Provided entries:
───

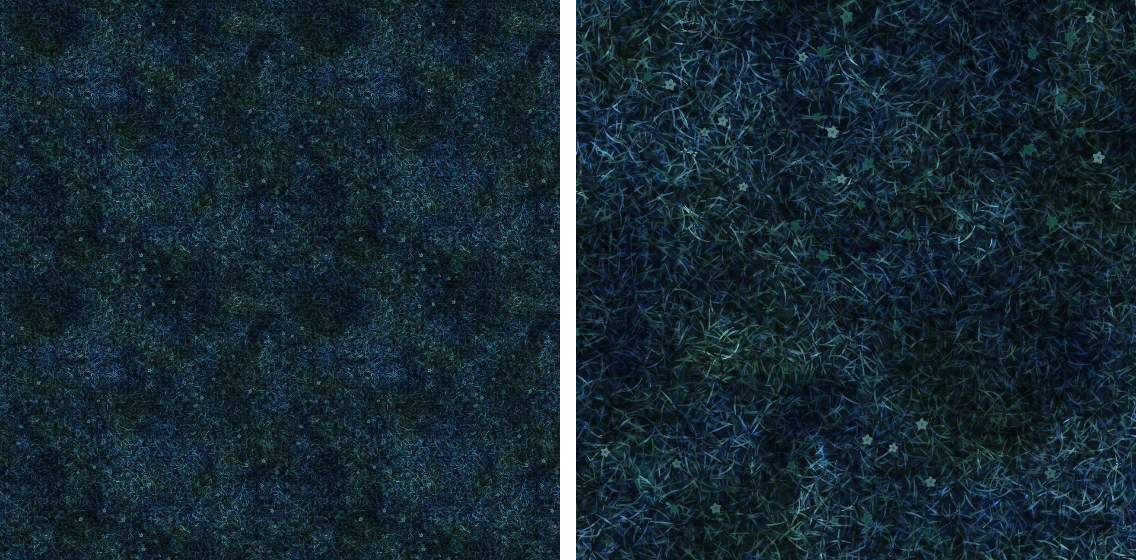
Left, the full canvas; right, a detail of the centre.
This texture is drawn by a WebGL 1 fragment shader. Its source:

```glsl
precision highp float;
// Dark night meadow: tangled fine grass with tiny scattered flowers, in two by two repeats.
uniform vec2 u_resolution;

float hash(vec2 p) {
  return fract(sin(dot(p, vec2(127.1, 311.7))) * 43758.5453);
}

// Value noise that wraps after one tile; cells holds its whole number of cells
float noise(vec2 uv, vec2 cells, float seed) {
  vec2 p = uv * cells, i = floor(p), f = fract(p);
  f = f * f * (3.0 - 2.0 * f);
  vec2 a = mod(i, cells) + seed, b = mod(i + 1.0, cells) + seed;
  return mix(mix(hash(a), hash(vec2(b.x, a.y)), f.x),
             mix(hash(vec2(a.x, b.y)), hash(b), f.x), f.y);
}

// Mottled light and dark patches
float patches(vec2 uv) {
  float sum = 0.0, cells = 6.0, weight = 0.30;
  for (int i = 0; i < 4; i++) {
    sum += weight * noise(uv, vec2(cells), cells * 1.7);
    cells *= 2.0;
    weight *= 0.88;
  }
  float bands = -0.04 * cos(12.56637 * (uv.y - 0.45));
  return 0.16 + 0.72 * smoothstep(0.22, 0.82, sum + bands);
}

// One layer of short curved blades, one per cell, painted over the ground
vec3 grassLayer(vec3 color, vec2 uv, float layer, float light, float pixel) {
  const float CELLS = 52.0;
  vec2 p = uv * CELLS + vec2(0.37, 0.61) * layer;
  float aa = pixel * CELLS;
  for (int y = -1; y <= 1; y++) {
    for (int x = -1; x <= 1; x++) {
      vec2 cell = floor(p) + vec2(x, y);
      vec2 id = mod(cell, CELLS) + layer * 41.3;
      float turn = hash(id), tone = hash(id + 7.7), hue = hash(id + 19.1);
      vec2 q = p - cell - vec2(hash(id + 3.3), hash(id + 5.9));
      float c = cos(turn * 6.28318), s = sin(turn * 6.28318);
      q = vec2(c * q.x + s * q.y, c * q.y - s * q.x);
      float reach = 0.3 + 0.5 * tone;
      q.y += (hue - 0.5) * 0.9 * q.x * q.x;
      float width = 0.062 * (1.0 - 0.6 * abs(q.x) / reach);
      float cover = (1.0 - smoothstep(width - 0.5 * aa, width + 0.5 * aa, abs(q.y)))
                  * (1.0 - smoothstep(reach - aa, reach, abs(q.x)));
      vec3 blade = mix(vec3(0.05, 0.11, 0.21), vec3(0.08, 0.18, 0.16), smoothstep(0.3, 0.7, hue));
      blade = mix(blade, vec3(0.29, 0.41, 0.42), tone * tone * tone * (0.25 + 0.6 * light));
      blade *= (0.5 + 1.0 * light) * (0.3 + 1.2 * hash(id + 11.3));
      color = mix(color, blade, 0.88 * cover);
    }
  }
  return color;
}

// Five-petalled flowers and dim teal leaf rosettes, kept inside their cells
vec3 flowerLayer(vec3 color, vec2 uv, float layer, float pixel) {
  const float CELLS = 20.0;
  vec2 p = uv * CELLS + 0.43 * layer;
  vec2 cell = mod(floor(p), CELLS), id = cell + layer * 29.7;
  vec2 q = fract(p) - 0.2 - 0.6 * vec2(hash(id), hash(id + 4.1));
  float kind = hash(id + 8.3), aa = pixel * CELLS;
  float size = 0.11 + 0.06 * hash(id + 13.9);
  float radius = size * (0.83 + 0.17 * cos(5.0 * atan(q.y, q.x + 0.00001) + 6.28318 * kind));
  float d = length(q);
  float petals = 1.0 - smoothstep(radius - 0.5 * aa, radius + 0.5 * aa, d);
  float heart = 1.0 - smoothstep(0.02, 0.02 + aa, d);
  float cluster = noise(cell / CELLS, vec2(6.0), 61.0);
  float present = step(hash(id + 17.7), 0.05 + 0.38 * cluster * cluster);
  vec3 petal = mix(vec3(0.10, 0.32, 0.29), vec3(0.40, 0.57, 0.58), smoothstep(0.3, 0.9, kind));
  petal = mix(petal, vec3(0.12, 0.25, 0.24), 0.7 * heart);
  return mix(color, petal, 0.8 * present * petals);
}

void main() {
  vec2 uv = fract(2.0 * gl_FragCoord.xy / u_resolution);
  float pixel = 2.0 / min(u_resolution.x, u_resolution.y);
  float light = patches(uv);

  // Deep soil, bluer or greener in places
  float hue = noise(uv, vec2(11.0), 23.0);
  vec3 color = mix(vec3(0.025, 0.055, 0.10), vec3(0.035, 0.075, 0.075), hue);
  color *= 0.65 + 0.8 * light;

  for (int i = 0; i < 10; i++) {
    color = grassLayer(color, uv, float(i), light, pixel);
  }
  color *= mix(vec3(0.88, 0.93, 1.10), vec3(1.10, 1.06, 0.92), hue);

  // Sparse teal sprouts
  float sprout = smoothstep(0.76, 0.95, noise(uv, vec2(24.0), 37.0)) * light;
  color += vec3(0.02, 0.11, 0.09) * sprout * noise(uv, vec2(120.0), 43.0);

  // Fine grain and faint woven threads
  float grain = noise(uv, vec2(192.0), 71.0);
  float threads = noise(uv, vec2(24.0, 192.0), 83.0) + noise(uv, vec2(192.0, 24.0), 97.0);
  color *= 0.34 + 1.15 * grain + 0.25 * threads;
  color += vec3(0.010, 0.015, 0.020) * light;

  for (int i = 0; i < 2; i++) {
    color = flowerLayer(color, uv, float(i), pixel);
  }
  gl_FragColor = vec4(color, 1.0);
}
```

───

What is being asked: Please work out the number of lines in the listing that hold "fract". Nothing besides the number is wanted.

Problem solution: 4